It’s also been a source of frustration for many retailers that their stores often serves as “showrooms” for products, such as books, that people will then buy online, sometimes at lower prices (which are themselves lowered to be a loss-leader for retailers like Amazon).  Amazon, among others, even makes this much easier due to smartphone apps that will compare prices and allow users to immediately order the item through their device.  Also, in most parts of the country, Amazon users are not subjected to state sales taxes, which some also assert gives the retailer an undeniable pricing advantage over brick-and-mortars.

Then, of course, there is the arena of ebooks; with Barnes & Noble producing the Nook to compete with Amazon’s Kindle for market share.  The former’s concern is that if Amazon restricts ebooks under exlcusivity deals, that they will lose market share, they argue unfairly.

“Their actions have undermined the industry as a whole, ” said Barnes & Noble’s chief merchandising officer, Jamie Carey. “It’s clear to us that Amazon has proven they would not be a good publishing partner to Barnes & Noble, as they continue to pull content off the market for their own self interest.”

Barnes & Noble has made clear that they will sell Amazon-published books not covered by exclusivity deals through their website, but have stated that they have, so far, not encountered any great demand for them.

Here’s how these stocks are reacting to the news:

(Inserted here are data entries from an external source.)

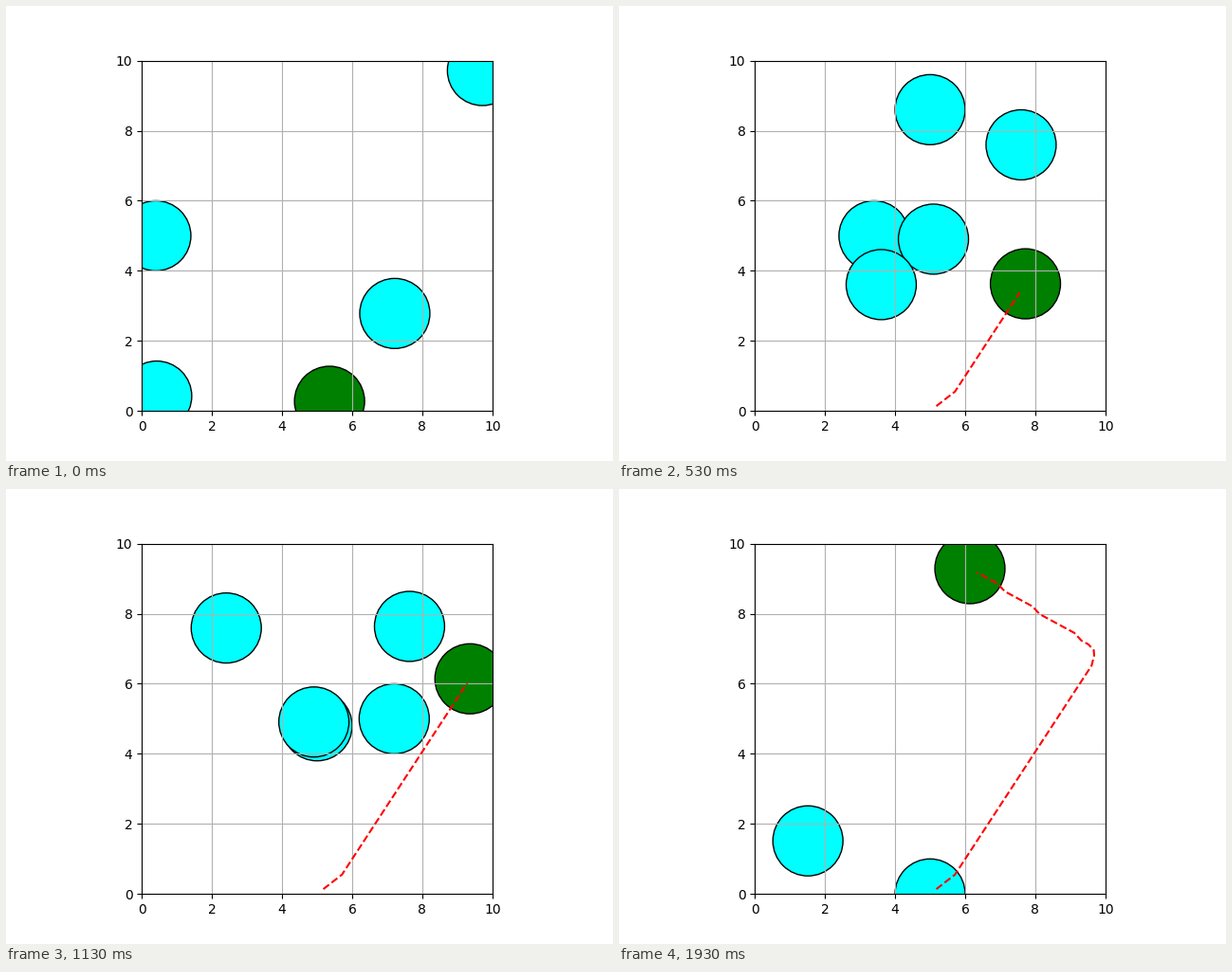
These frames come from a looping animation (640 by 480 pixels, 1960 ms). A matplotlib script:

```python
import matplotlib.pyplot as plt
import numpy as np
from matplotlib.animation import FuncAnimation
from matplotlib.patches import Circle

STEPS = 60
DT = 0.1
RADIUS = 1.0
CLEARANCE = 2.2 * RADIUS
VMAX = 3.0
START = np.array([5.0, 0.0])
GOAL = np.array([5.0, 10.0])
LOOP_MS = 1960

# start x, start y, speed, heading
OBSTACLES = [
    (5, 12, 2, -np.pi / 2),
    (0, 5, 2, 0),
    (10, 10, 2, -3 * np.pi / 4),
    (7.5, 2.5, 2, 3 * np.pi / 4),
    (0, 0, 3, np.pi / 4),
]


def obstacle_track(x, y, speed, heading):
    """Positions after each step, and the constant velocity."""
    vel = speed * np.array([np.cos(heading), np.sin(heading)])
    steps = np.arange(1, STEPS + 1)[:, None]
    return np.array([x, y]) + steps * DT * vel, vel


def velocity_samples():
    speed, angle = np.meshgrid(np.linspace(0, VMAX, 5),
                               np.linspace(0, 2 * np.pi, 20))
    return np.column_stack([(speed * np.cos(angle)).ravel(),
                            (speed * np.sin(angle)).ravel()])


def collides(samples, pos, obs_pos, obs_vel):
    """Mask of the velocities inside the obstacle's collision cone."""
    dx, dy = pos - obs_pos
    theta = np.arctan2(dy, dx)
    phi = np.arcsin(CLEARANCE / max(np.hypot(dx, dy), CLEARANCE))
    left, right = theta + phi, theta - phi
    sides = np.array([[np.sin(left), -np.cos(left)],
                      [-np.sin(right), np.cos(right)]])
    return (samples @ sides.T < sides @ obs_vel).all(axis=1)


def robot_track(tracks):
    """Steer to the goal with the best velocity outside every cone."""
    samples = velocity_samples()
    pos = START
    path = []
    for i in range(STEPS):
        to_goal = GOAL - pos
        dist = np.linalg.norm(to_goal)
        wanted = VMAX * to_goal / dist if dist > RADIUS / 5 else np.zeros(2)
        blocked = np.zeros(len(samples), dtype=bool)
        for track, vel in tracks:
            blocked |= collides(samples, pos, track[i], vel)
        cost = np.linalg.norm(samples - wanted, axis=1)
        cost[blocked] = np.inf
        pos = pos + samples[np.argmin(cost)] * DT
        path.append(pos)
    return np.array(path)


tracks = [obstacle_track(*spec) for spec in OBSTACLES]
path = robot_track(tracks)

fig = plt.figure(figsize=(6.4, 4.8), dpi=100)
ax = fig.add_subplot(111, xlim=(0, 10), ylim=(0, 10), autoscale_on=False)
ax.set_aspect("equal")
ax.grid()


def add_disc(color):
    return ax.add_patch(Circle((0, 0), RADIUS, facecolor=color,
                               edgecolor="black"))


robot = add_disc("green")
discs = [add_disc("aqua") for _ in tracks]
trail, = ax.plot([], [], "--r")


def animate(i):
    robot.center = path[i]
    for disc, (track, _) in zip(discs, tracks):
        disc.center = track[i]
    trail.set_data(path[:i, 0], path[:i, 1])
    return [robot, *discs, trail]


frames = range(1, STEPS)
anim = FuncAnimation(fig, animate, frames=frames,
                     init_func=lambda: animate(1),
                     interval=LOOP_MS / len(frames),
                     repeat=True, repeat_delay=0)
plt.show()
```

Barnes & Noble, Inc. (NYSE:BKS): BKS shares recently traded at $13.49, up $0.43, or 3.29%. They have traded in a 52-week range of $9.35 to $18.73. Volume today was 738,108 shares versus a 3-month average volume of 1,790,980 shares. The company’s trailing earnings are $-1.14 per share.

Amazon.com Inc. (NASDAQ:AMZN): AMZN shares recently traded at $189.46, up $3.92, or 2.11%. They have traded in a 52-week range of $160.59 to $246.71. Volume today was 3,573,213 shares versus a 3-month average volume of 6,423,810 shares. The company’s trailing P/E is 138.41, while trailing earnings are $1.37 per share.

To contact the reporter on this story: Jonathan Morris at staff.writers@wallstcheatsheet.com

To contact the editor responsible for this story: Damien Hoffman at editors@wallstcheatsheet.com